  1. Do I need a Will?
    • Yes. A Will directs where your assets go upon your death. It saves your heirs time, aggravation and the cost of a surety bond. You can select the Executor and place assets in Trust for beneficiaries, if needed. Jointly held assets and payable upon death accounts are not substitutes for a Will.
  2. Can a Power of Attorney be used after the Principal dies?
    • No. Once the Principal dies the Agent may no longer act.
  3. Is it a good idea for a child to be on my accounts and Deed to avoid probate, tax, and long-term costs?
    • No. Do not make a child co-owner of your assets because the child could get sued, divorced, become estranged from you or spend the account without your permission. There could also be tax pitfalls to the child.
  4. What is the difference between Medicare and Medicaid?
    • Medicare is a federal insurance program that all people over 65 and younger disabled people qualify for. Patients pay part of the costs through deductibles for hospital and medical expenses.
    • Medicaid is a welfare asset based program administered by the states within federal guidelines. It serves low income people of every age to cover medical expenses and nursing home costs.
  5. What estate plan documents should everyone have?
    • At a minimum, everyone should have a Living Will, Health Care Proxy, Durable Power of Attorney, and Last Will and Testament. Depending upon circumstances, a Trust may be appropriate.

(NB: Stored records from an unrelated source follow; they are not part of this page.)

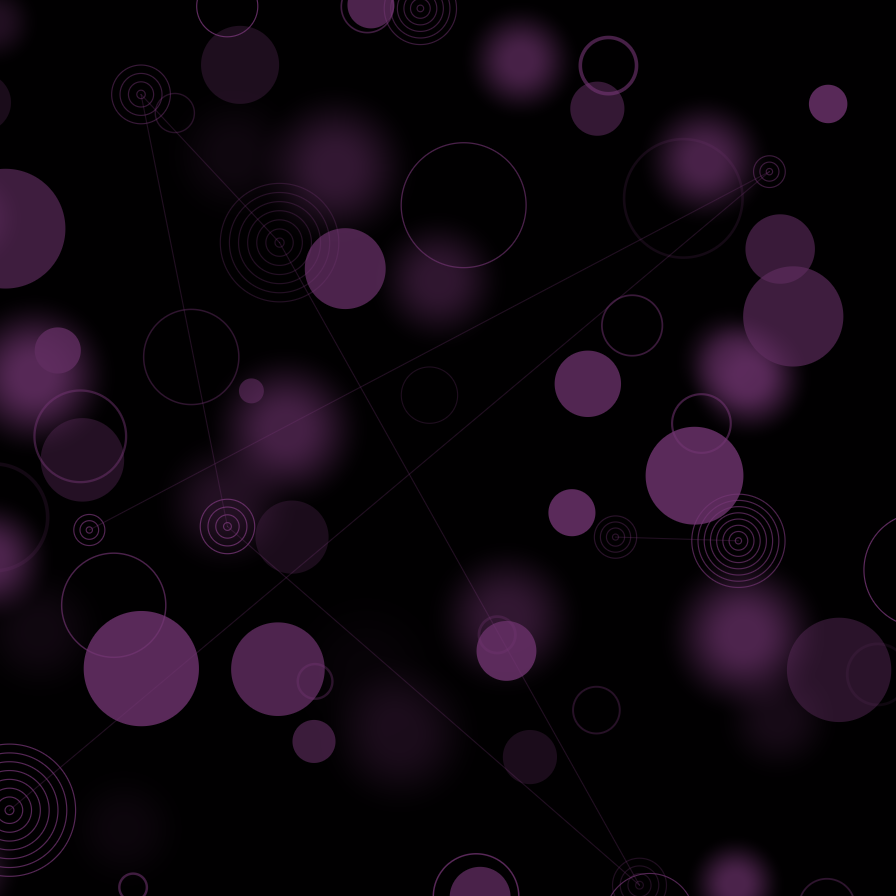
Give the GLSL for this background, as a WebGL 2 fragment shader.

```glsl
#version 300 es
precision highp float;

uniform vec2 u_resolution;
out vec4 fragColor;

const vec3 BACKDROP = vec3(0.005, 0.0, 0.005);
const vec3 PLUM = vec3(0.375, 0.175, 0.375);
const vec3 ORCHID = vec3(0.46, 0.21, 0.46);

const int GLOW_COUNT = 26;
const int DISC_COUNT = 26;
const int RING_COUNT = 24;
const int TARGET_COUNT = 10;
const int LINE_COUNT = 7;

const vec2 GLOW_RADIUS = vec2(0.05, 0.095);
const vec2 DISC_RADIUS = vec2(0.011, 0.068);
const vec2 RING_RADIUS = vec2(0.012, 0.07);
const vec2 RING_WIDTH = vec2(0.0012, 0.004);
const vec2 TARGET_SPACING = vec2(0.006, 0.0105);
const float TARGET_WIDTH = 0.0013;
const float LINE_WIDTH = 0.0012;
const float LINE_OPACITY = 0.28;

// Layer ids seed independent random streams
const int GLOWS = 1;
const int DISCS = 2;
const int RINGS = 3;
const int TARGETS = 4;
const int TRAITS = 16;

// Integer hash giving three values in 0..1
vec3 hash(int index, int stream) {
    uvec3 v = uvec3(index, stream, 7) * 1664525u + 1013904223u;
    v.x += v.y * v.z; v.y += v.z * v.x; v.z += v.x * v.y;
    v ^= v >> 16u;
    v.x += v.y * v.z; v.y += v.z * v.x; v.z += v.x * v.y;
    return vec3(v >> 8u) / 16777216.0;
}

// Evenly spread sequence, loosened by jitter
vec2 scatter(int index, int layer, float jitter) {
    vec2 start = hash(0, layer + 2 * TRAITS).xy;
    vec2 even = fract(start + float(index) * vec2(0.7549, 0.5698));
    return even * 1.1 - 0.05 + (hash(index, layer).xy - 0.5) * jitter;
}

float pick(vec2 range, float t) {
    return mix(range.x, range.y, t);
}

float fill(float dist, float pixel) {
    return clamp(0.5 - dist / pixel, 0.0, 1.0);
}

// Fades strokes thinner than a pixel instead of widening them
float stroke(float dist, float width, float pixel) {
    return fill(abs(dist) - 0.5 * width, pixel) * min(1.0, width / pixel);
}

float segmentDistance(vec2 p, vec2 a, vec2 b) {
    vec2 ab = b - a;
    float t = clamp(dot(p - a, ab) / dot(ab, ab), 0.0, 1.0);
    return length(p - a - ab * t);
}

void main() {
    float pixel = 1.0 / min(u_resolution.x, u_resolution.y);
    vec2 p = gl_FragCoord.xy * pixel;
    vec3 color = BACKDROP;

    // Blurred glows
    for (int i = 0; i < GLOW_COUNT; i++) {
        vec3 trait = hash(i, GLOWS + TRAITS);
        float radius = pick(GLOW_RADIUS, trait.x);
        float dist = length(p - scatter(i, GLOWS, 0.25));
        float falloff = 1.0 - smoothstep(0.15 * radius, radius, dist);
        color = mix(color, PLUM, falloff * pick(vec2(0.04, 0.9), trait.y));
    }

    // Translucent discs
    for (int i = 0; i < DISC_COUNT; i++) {
        vec3 trait = hash(i, DISCS + TRAITS);
        float radius = pick(DISC_RADIUS, pow(trait.x, 0.75));
        float dist = length(p - scatter(i, DISCS, 0.12)) - radius;
        color = mix(color, PLUM, fill(dist, pixel) * pick(vec2(0.22, 0.97), trait.y));
    }

    // Outlined rings
    for (int i = 0; i < RING_COUNT; i++) {
        vec3 trait = hash(i, RINGS + TRAITS);
        float radius = pick(RING_RADIUS, trait.x);
        float width = pick(RING_WIDTH, trait.z * trait.z);
        float dist = length(p - scatter(i, RINGS, 0.15)) - radius;
        color = mix(color, ORCHID, stroke(dist, width, pixel) * pick(vec2(0.1, 0.85), trait.y));
    }

    // Concentric targets
    for (int i = 0; i < TARGET_COUNT; i++) {
        vec3 trait = hash(i, TARGETS + TRAITS);
        float spacing = pick(TARGET_SPACING, trait.x);
        float turns = floor(pick(vec2(3.0, 9.0), trait.z));
        float phase = length(p - scatter(i, TARGETS, 0.2)) / spacing;
        float line = stroke((fract(phase) - 0.5) * spacing, TARGET_WIDTH, pixel);
        line *= step(phase, turns) * pick(vec2(0.15, 0.8), trait.y);
        color = mix(color, ORCHID, line);
    }

    // Fine lines joining the targets
    for (int i = 0; i < LINE_COUNT; i++) {
        vec2 a = scatter(i, TARGETS, 0.2);
        vec2 b = scatter((3 * i + 1) % TARGET_COUNT, TARGETS, 0.2);
        float line = stroke(segmentDistance(p, a, b), LINE_WIDTH, pixel);
        color = mix(color, ORCHID, line * LINE_OPACITY);
    }

    fragColor = vec4(color, 1.0);
}
```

  6. What is the current Medicaid “look-back” period in New Jersey for transfers to children and/or Trusts?
    • Five (5) years.
  7. Is it too late to plan if someone has already entered a nursing home?
    • Normally not. Transfers to spouses and disabled children are not penalized. The healthy spouse will need to revise their estate plan to maximize inheritance for their heirs and sign new advanced directives for themselves.
  8. How can I protect my residence from Medicaid or a nursing home?
    • A principal residence is protected and may be transferred to a spouse, disabled child, child care-taker, sibling with an equity interest or child under 21 years of age providing specific requirements are met. Advanced planning may include placing the home in an Irrevocable Trust for five years prior to filing for Medicaid.
  9. How can I save from paying estate tax?
    • There are many ways a single person and married couple of any age can reduce there estate tax through Disclaimer Wills, Credit Shelter Trusts, Irrevocable Trusts, gifting, and Family Limited Partnerships. Each plan is fact sensitive and tailored to meet the Client’s objectives.
  10. When should people consider establishing a Trust?
    • Trusts are used for a variety of reasons. Sometimes Clients establish Trusts to reduce estate taxes, protect assets from creditors, and nursing homes, secure money for grandchildren, a disabled heir, or a spendthrift child.
639 Lacey Rd, Suite 2
Forked River, NJ 08731
Phone: (609) 242-4300
Fax: (609) 242-2622